● **Task objective**: If a line in the records below contains the word "limb", copy it out.

● **Information shown**:
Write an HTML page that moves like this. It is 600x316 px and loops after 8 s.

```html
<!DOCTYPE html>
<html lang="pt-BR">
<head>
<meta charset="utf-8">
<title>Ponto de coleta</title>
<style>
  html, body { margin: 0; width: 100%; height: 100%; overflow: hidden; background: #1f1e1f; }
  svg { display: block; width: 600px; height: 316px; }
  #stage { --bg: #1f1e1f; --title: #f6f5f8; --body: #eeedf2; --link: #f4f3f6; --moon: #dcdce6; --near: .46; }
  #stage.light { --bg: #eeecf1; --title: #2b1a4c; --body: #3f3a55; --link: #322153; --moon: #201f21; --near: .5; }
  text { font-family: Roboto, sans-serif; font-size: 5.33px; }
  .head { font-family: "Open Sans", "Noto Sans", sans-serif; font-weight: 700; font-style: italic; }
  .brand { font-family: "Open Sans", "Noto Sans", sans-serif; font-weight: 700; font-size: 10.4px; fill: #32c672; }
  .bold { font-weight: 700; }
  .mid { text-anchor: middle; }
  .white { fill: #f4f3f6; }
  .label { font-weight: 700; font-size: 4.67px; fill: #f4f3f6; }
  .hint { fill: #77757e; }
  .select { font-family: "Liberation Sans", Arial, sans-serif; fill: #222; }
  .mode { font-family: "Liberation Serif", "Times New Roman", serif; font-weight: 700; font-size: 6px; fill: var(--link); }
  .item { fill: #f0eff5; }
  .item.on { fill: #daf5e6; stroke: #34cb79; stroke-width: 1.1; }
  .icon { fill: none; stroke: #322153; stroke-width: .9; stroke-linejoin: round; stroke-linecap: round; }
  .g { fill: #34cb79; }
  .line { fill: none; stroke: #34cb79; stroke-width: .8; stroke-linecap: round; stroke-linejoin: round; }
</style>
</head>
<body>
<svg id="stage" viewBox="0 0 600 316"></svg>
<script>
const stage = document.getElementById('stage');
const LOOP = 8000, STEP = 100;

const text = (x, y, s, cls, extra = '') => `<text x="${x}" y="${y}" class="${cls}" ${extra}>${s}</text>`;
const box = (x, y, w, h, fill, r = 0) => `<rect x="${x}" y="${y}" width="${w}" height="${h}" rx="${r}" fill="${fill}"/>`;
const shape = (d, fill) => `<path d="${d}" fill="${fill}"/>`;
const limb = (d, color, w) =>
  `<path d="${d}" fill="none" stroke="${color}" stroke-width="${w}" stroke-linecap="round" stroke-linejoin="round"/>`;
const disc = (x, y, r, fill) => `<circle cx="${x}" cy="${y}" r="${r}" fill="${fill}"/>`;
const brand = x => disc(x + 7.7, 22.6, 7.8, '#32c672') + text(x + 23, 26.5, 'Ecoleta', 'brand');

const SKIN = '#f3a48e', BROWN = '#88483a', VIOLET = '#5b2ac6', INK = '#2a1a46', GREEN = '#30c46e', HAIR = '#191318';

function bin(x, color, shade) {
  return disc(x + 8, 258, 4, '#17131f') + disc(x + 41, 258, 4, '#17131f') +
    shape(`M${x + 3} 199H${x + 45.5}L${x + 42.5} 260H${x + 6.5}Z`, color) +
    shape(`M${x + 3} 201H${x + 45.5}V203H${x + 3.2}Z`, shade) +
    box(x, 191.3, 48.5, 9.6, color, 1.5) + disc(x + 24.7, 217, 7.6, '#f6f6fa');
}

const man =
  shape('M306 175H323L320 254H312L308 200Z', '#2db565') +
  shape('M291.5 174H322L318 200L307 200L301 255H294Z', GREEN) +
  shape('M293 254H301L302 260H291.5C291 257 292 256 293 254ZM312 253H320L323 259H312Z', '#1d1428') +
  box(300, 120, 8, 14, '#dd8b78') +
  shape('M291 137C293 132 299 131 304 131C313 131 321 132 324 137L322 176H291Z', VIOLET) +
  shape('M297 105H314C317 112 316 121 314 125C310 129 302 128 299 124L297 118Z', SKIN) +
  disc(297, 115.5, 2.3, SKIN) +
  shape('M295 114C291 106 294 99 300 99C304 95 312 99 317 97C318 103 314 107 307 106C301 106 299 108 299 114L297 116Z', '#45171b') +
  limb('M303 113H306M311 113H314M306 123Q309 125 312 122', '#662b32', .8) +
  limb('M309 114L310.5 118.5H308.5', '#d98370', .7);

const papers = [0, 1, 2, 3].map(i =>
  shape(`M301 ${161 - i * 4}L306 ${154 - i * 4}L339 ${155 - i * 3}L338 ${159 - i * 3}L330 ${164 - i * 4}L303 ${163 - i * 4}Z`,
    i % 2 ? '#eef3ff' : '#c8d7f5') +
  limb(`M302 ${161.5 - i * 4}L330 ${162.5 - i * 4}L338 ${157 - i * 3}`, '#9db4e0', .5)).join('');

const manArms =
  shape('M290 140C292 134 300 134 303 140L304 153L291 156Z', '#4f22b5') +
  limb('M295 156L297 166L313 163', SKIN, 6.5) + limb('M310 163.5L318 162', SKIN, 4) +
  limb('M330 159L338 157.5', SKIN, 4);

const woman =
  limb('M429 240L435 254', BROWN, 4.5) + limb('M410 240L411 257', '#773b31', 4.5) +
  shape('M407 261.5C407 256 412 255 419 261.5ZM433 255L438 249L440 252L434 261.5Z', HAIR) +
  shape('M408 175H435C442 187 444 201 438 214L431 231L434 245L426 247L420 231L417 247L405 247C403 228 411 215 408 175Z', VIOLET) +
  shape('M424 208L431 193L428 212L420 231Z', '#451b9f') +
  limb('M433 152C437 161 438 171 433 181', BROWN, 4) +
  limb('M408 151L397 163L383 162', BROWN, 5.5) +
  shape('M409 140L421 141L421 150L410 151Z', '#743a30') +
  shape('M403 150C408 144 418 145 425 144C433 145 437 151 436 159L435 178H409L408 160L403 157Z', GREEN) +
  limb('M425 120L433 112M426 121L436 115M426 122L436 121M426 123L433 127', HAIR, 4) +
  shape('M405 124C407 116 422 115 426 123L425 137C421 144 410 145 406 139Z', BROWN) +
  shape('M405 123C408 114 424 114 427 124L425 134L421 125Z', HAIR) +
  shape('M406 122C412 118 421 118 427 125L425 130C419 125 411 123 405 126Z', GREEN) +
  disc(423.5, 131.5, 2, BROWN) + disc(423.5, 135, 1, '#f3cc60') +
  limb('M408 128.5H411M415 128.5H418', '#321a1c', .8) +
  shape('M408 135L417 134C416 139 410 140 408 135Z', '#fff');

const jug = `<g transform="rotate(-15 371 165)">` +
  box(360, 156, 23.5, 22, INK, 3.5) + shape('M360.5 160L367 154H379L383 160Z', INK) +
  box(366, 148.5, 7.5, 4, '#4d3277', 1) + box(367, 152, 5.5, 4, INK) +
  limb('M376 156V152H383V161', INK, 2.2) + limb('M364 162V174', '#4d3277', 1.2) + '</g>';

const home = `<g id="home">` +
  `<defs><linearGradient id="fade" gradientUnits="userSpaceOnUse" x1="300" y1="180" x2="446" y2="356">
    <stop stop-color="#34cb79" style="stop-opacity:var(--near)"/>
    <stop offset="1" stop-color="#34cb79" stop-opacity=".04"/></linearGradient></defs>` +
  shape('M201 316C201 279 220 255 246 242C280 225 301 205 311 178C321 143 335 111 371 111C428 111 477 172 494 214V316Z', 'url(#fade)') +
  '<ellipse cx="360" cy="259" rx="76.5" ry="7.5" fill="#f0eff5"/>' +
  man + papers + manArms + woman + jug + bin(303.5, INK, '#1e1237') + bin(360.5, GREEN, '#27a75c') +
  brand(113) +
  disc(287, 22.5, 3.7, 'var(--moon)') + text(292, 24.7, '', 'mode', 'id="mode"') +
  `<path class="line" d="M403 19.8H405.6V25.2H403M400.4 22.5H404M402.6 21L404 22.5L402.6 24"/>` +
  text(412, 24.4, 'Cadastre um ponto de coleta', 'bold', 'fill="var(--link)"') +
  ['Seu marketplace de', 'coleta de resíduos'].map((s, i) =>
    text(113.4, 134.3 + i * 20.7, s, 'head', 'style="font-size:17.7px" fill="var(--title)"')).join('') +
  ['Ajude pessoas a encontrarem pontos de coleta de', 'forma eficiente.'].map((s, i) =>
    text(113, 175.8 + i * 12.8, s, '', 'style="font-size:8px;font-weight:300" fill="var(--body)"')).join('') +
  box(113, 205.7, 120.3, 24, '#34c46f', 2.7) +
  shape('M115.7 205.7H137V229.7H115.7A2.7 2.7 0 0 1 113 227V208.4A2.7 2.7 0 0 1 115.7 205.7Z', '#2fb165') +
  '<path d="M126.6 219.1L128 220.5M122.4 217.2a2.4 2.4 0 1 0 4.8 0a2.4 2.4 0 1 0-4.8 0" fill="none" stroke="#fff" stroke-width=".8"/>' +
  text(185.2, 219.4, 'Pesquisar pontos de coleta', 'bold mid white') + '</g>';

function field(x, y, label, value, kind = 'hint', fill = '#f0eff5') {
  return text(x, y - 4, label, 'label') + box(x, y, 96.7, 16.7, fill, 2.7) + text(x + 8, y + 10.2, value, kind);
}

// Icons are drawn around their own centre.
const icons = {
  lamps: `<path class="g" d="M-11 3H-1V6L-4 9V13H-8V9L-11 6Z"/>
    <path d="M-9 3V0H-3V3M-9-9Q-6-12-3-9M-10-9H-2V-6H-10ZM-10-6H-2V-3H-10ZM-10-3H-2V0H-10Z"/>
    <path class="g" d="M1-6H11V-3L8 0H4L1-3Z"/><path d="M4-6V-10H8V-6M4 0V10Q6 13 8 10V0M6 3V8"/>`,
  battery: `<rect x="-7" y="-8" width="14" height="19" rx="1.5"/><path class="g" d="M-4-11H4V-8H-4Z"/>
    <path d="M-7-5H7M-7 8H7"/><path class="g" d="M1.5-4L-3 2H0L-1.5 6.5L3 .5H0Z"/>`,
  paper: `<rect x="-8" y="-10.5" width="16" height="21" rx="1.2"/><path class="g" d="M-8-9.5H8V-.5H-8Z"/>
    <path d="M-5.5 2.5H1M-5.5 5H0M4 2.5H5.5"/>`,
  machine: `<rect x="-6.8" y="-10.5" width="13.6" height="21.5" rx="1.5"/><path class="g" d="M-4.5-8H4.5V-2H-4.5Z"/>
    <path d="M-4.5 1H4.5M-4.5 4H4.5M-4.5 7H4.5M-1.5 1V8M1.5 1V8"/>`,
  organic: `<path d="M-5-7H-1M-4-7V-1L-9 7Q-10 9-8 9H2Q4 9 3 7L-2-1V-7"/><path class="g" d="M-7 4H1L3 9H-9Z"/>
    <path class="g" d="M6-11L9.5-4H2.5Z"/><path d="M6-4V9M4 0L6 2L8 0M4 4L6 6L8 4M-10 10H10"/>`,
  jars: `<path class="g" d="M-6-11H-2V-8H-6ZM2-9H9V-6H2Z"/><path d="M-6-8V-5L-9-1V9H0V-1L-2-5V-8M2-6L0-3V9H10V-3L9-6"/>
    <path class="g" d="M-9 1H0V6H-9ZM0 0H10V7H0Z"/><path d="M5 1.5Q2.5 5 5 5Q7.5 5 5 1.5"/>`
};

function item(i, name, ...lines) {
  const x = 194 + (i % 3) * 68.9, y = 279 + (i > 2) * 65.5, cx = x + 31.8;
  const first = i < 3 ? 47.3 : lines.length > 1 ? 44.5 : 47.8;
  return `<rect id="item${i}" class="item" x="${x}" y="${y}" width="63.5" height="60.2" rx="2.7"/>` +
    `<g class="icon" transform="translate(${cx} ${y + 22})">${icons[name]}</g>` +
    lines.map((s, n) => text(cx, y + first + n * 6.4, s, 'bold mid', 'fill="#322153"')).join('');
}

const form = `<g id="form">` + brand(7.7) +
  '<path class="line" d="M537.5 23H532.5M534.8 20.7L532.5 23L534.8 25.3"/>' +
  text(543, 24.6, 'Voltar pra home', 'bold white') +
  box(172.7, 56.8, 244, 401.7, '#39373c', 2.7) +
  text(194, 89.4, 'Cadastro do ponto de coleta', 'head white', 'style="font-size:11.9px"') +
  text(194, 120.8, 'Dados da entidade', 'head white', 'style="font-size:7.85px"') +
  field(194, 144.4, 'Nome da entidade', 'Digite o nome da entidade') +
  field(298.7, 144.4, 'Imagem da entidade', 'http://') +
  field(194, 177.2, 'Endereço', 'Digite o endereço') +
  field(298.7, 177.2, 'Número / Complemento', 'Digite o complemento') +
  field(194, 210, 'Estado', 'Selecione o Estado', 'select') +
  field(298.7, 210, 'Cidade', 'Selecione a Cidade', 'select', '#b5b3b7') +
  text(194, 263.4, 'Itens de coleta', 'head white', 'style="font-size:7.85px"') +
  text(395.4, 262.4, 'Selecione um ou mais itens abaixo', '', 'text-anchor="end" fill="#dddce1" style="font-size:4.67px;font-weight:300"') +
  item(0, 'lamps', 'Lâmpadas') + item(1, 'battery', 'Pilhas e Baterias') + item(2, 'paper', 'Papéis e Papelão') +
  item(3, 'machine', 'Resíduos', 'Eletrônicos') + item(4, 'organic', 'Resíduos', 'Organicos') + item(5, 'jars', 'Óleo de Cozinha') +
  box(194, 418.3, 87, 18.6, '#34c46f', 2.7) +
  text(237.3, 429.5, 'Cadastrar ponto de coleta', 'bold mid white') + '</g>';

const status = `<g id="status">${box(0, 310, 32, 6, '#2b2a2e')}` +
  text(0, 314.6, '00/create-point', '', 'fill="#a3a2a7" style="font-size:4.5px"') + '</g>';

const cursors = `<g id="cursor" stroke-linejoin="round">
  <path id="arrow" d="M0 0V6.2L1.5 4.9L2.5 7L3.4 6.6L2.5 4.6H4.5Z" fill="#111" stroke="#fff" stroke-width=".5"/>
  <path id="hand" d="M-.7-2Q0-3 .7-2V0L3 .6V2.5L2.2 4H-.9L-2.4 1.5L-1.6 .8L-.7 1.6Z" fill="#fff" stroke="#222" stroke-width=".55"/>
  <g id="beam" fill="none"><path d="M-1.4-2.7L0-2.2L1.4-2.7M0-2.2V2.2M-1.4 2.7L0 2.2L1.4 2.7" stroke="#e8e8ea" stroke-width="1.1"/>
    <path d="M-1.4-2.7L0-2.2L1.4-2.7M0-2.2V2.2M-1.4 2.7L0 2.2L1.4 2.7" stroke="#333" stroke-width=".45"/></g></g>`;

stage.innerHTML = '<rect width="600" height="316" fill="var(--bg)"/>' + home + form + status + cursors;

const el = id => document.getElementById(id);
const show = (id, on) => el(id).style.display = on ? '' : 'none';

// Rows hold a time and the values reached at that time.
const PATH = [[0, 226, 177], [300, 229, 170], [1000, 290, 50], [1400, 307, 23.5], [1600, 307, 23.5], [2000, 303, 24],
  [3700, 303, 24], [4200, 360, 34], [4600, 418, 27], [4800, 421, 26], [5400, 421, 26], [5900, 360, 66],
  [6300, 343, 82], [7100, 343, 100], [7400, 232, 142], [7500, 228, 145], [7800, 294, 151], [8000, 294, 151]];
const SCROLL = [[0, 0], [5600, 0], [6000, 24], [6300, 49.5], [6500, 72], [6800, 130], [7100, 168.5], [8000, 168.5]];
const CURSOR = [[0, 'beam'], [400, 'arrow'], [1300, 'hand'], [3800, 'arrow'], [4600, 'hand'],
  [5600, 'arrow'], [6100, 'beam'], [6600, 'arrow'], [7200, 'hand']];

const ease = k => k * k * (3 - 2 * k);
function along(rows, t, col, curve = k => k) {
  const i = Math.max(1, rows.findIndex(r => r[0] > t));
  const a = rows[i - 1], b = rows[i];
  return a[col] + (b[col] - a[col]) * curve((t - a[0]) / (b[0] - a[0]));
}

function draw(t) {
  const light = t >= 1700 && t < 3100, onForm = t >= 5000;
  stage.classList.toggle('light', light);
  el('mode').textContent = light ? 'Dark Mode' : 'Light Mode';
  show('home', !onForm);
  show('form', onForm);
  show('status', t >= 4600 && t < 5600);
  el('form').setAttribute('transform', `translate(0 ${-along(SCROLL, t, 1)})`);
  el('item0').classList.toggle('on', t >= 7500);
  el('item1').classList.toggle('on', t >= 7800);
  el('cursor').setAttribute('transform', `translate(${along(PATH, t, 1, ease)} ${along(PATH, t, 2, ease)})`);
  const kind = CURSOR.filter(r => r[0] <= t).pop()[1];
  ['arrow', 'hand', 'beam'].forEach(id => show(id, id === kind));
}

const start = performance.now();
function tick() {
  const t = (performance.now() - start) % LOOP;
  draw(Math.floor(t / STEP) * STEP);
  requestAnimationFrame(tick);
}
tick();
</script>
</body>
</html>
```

● **Exercise answer**:
const limb = (d, color, w) =>
  limb('M303 113H306M311 113H314M306 123Q309 125 312 122', '#662b32', .8) +
  limb('M309 114L310.5 118.5H308.5', '#d98370', .7);
  limb(`M302 ${161.5 - i * 4}L330 ${162.5 - i * 4}L338 ${157 - i * 3}`, '#9db4e0', .5)).join('');
  limb('M295 156L297 166L313 163', SKIN, 6.5) + limb('M310 163.5L318 162', SKIN, 4) +
  limb('M330 159L338 157.5', SKIN, 4);
  limb('M429 240L435 254', BROWN, 4.5) + limb('M410 240L411 257', '#773b31', 4.5) +
  limb('M433 152C437 161 438 171 433 181', BROWN, 4) +
  limb('M408 151L397 163L383 162', BROWN, 5.5) +
  limb('M425 120L433 112M426 121L436 115M426 122L436 121M426 123L433 127', HAIR, 4) +
  limb('M408 128.5H411M415 128.5H418', '#321a1c', .8) +
  limb('M376 156V152H383V161', INK, 2.2) + limb('M364 162V174', '#4d3277', 1.2) + '</g>';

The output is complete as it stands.